A lot can be said about fire extinguishers and this article may not be enough to exhaust the topic in its entirety. That said, here are three things you should know before you pay for your purchase.
True to their name, these extinguishers use water as the extinguishing agent. You'll probably notice that water-based extinguishers are comparatively cheaper when placed against other types of extinguishers. They're also advantageous because water is a readily available extinguishing agent as compared to the alternatives (e.g. carbon dioxide gas).
Before you settle for one these extinguishers, remember that it won't be of help in the face of an electric fire. The water-based extinguisher might not be such a good investment considering that a large number of residential fires result from electric faults.
Similarly, the said extinguisher won't be of help in the event of cooking-oil related fire. The oil will simply float on the water and the fire will continue to rage.
Carbon Dioxide-Based Extinguishers
A large portion of the extinguishers you'll encounter use carbon dioxide gas as the extinguishing agent. When carbon dioxide is sprayed over a flame, it displaces oxygen around the fire. This deprives the flame of the much-needed oxygen supply and the fire ends up extinguished.
Carbon does not conduct electricity and this makes carbon dioxide extinguishers suitable for putting out fires that result from electric faults.
On the down side, you might find it difficult to breathe whenever you use such an extinguisher in a confined space because of low oxygen levels. This is despite the fact that carbon dioxide is not toxic.

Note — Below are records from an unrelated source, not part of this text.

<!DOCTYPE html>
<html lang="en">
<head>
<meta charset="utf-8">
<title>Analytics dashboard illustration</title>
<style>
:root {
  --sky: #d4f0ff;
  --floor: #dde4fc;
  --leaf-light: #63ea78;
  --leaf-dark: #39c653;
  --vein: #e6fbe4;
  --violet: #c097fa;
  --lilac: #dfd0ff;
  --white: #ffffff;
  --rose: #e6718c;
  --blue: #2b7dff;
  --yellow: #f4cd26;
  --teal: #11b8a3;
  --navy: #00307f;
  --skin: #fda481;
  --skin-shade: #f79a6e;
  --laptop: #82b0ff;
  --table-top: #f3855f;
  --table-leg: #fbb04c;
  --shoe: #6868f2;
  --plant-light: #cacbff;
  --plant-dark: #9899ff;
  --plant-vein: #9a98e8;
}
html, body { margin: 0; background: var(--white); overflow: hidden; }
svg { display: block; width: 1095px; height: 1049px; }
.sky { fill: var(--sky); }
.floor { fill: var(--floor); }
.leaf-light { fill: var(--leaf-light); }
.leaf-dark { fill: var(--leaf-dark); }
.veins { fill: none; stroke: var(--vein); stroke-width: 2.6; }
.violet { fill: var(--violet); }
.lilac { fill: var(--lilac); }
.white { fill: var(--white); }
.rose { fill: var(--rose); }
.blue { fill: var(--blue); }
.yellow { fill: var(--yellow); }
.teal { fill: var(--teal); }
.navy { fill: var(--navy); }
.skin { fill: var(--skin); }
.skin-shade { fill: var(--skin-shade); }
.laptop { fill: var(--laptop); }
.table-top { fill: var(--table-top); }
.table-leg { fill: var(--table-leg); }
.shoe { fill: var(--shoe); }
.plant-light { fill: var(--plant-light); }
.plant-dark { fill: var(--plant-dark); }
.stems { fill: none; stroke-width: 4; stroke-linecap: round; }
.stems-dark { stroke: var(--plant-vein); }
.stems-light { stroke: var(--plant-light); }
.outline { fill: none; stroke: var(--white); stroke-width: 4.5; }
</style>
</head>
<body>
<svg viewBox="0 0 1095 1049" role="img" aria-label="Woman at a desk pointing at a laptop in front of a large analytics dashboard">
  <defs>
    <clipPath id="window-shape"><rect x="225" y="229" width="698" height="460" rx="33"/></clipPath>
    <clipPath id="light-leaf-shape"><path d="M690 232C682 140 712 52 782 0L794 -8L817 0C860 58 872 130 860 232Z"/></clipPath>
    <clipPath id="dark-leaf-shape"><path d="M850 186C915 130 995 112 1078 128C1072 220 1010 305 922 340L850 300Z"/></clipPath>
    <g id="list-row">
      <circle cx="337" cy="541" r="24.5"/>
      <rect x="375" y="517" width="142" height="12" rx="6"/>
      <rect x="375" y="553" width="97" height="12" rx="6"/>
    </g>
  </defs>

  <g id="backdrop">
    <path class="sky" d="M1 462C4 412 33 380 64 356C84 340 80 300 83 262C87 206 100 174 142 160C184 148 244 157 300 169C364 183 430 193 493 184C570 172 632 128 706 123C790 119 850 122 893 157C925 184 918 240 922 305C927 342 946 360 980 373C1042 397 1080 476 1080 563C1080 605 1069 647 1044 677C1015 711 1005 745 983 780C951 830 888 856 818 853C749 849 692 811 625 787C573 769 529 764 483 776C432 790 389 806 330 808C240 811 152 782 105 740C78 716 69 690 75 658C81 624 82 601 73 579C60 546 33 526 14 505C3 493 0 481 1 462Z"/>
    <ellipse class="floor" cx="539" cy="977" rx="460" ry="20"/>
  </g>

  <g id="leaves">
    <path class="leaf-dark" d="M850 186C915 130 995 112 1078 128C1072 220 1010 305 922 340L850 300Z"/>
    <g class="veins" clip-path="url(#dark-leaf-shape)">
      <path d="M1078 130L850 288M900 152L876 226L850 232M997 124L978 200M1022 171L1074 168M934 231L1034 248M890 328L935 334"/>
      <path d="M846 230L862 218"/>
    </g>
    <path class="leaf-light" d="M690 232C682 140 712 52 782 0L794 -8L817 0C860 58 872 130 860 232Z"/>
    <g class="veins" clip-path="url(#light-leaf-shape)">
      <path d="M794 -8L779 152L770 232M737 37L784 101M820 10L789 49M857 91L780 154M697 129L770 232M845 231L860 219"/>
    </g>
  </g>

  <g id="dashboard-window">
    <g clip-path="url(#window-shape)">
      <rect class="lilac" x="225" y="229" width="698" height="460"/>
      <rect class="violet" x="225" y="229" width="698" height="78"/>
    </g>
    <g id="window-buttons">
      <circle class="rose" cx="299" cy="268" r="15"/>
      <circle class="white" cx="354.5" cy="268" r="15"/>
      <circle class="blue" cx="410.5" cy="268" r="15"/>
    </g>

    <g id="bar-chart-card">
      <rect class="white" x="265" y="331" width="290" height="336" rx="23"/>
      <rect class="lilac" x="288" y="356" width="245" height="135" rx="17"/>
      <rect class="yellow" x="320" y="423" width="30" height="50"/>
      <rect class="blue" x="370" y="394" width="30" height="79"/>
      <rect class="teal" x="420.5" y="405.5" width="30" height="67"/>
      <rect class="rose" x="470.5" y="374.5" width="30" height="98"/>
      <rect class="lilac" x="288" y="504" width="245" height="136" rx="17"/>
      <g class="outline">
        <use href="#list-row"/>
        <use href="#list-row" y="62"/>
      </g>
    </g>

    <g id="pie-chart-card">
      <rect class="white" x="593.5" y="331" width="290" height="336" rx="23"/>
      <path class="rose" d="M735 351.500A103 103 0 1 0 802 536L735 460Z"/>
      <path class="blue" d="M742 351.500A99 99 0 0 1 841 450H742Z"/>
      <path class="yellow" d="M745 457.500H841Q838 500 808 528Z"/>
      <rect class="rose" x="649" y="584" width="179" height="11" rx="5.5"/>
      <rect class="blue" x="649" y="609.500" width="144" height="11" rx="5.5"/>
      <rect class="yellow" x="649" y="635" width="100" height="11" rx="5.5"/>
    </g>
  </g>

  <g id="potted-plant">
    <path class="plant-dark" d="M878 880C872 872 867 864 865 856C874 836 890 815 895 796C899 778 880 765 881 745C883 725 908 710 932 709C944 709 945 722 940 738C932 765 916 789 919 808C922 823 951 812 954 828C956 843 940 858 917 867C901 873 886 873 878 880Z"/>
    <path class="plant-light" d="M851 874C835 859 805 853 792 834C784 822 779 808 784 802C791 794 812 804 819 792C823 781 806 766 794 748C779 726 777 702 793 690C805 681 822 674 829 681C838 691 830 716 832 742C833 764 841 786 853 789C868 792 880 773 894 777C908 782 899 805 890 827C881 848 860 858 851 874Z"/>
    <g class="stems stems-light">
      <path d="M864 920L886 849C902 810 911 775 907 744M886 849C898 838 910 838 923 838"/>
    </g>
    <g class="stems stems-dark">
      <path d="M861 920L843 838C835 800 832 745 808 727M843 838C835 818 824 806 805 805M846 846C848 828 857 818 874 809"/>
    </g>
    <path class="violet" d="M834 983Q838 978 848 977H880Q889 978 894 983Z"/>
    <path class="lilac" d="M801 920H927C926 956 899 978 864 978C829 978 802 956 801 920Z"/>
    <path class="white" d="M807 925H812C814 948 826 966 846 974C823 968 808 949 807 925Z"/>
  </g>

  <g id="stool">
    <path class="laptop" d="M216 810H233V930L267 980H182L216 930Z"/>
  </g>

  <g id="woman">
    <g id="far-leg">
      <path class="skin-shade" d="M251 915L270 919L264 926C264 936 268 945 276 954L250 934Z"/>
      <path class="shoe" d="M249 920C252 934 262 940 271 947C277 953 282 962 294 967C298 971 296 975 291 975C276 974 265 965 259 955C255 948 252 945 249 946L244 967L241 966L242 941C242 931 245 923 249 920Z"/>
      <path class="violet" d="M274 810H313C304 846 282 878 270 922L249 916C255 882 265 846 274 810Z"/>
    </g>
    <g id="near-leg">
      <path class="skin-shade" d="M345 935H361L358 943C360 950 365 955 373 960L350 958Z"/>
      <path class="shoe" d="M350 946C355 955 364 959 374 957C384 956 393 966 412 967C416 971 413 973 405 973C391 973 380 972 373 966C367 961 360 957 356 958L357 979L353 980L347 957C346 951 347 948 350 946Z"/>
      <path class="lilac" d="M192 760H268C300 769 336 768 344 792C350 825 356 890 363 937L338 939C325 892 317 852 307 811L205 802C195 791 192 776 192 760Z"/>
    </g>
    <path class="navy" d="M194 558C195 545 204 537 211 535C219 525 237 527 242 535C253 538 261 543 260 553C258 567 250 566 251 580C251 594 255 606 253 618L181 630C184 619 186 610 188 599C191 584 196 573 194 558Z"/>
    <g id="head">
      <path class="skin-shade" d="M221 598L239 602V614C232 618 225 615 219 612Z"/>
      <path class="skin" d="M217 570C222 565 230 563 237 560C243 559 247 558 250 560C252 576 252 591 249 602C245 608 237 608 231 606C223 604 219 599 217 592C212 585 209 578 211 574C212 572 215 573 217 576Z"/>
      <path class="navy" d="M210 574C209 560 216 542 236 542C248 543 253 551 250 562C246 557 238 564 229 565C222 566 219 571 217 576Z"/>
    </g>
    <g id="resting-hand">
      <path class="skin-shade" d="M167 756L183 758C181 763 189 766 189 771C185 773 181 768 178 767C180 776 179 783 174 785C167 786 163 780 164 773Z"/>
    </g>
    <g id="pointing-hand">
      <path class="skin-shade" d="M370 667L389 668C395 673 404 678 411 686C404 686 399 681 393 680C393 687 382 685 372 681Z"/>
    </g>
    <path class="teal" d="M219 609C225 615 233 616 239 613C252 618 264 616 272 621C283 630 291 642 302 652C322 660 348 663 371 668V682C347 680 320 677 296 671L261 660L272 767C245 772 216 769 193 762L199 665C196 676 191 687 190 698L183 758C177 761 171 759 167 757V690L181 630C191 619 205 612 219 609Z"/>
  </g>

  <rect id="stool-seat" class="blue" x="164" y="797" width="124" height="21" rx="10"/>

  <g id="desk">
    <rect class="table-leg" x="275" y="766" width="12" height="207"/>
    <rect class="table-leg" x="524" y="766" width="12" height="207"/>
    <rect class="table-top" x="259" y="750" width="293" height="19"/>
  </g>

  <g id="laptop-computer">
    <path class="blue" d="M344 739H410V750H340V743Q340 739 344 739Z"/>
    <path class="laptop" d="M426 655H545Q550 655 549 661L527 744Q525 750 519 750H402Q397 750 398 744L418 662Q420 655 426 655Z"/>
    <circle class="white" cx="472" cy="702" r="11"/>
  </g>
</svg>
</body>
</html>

Carbon dioxide extinguishers are also known to inflict cold burns if they're mishandled. This often happens when the skin is continuously exposed to the gas jet emanating from the extinguisher's horn.
If you choose to invest in a CO2 extinguisher, warn your family members against holding the extinguisher by the horn, should they ever have to use it.
Once you've bought an extinguisher (regardless of the type), remember that extinguishers need to be inspected regularly to ascertain that they remain safe to use. Get a fire extinguisher inspection guide from your local fire department on your way back home. Only then will you be in a position to inspect the extinguisher on your own.